**Exercise instructions:** Where the material below has a line containing "L486,232 C492,234 493,238", start repeating exactly, and keep going through the line containing "L713,180 L711,183 L714,183", with no other lines.
Start of Block
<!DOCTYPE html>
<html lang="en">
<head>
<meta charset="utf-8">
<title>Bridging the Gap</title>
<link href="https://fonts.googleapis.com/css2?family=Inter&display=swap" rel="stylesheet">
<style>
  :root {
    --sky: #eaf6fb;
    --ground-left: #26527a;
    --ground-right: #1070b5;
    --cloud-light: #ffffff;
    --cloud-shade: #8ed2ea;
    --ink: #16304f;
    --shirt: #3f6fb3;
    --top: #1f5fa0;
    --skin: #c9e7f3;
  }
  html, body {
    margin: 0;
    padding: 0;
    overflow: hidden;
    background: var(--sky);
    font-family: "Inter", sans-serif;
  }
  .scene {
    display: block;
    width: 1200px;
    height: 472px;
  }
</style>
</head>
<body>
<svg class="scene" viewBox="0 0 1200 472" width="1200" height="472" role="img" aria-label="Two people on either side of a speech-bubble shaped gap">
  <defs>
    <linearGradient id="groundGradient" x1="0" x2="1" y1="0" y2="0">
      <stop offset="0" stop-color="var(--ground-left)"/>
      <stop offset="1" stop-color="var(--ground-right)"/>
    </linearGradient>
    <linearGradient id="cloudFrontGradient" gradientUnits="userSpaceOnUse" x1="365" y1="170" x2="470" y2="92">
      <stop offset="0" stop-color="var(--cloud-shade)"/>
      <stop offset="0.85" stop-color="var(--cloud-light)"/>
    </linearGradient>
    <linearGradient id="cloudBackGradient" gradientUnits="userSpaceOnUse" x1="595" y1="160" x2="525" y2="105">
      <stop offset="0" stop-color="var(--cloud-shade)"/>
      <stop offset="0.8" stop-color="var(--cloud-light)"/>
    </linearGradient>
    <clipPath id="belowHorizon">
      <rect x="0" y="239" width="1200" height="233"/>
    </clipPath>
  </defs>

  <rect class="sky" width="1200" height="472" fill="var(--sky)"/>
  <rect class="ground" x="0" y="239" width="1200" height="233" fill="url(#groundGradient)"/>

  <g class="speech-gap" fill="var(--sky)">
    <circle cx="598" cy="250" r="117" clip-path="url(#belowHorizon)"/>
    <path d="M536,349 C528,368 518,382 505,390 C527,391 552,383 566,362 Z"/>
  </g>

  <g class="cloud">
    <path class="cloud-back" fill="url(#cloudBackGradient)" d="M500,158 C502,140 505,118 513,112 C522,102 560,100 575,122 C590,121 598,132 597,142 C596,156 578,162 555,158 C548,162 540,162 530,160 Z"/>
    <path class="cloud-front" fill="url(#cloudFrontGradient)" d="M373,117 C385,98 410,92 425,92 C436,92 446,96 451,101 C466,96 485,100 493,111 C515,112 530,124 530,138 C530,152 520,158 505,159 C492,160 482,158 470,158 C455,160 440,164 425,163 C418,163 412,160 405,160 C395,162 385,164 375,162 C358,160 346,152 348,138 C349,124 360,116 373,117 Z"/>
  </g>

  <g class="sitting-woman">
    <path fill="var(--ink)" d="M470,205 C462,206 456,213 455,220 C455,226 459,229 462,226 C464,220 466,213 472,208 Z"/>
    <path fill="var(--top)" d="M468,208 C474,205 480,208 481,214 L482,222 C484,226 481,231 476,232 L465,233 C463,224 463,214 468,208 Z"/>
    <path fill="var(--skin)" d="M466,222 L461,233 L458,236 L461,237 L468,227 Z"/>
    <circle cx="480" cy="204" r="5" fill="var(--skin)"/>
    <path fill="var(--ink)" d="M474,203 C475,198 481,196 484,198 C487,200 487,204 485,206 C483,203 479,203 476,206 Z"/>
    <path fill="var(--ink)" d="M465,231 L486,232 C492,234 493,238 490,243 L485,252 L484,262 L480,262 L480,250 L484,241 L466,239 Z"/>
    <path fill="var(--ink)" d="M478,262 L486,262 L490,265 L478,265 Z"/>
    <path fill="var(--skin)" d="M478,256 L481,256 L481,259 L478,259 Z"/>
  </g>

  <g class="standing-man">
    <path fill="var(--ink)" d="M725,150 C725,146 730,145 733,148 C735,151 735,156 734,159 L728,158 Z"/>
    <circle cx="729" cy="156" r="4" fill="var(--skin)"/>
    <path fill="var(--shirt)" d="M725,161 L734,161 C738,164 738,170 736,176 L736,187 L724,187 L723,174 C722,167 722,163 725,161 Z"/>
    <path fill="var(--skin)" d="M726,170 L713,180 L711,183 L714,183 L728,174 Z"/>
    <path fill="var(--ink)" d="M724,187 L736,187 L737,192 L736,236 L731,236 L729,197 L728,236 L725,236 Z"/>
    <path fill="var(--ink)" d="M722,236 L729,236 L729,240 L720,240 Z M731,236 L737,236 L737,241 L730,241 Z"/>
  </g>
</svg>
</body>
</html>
End of Block
**Answer space:**
    <path fill="var(--ink)" d="M465,231 L486,232 C492,234 493,238 490,243 L485,252 L484,262 L480,262 L480,250 L484,241 L466,239 Z"/>
    <path fill="var(--ink)" d="M478,262 L486,262 L490,265 L478,265 Z"/>
    <path fill="var(--skin)" d="M478,256 L481,256 L481,259 L478,259 Z"/>
  </g>

  <g class="standing-man">
    <path fill="var(--ink)" d="M725,150 C725,146 730,145 733,148 C735,151 735,156 734,159 L728,158 Z"/>
    <circle cx="729" cy="156" r="4" fill="var(--skin)"/>
    <path fill="var(--shirt)" d="M725,161 L734,161 C738,164 738,170 736,176 L736,187 L724,187 L723,174 C722,167 722,163 725,161 Z"/>
    <path fill="var(--skin)" d="M726,170 L713,180 L711,183 L714,183 L728,174 Z"/>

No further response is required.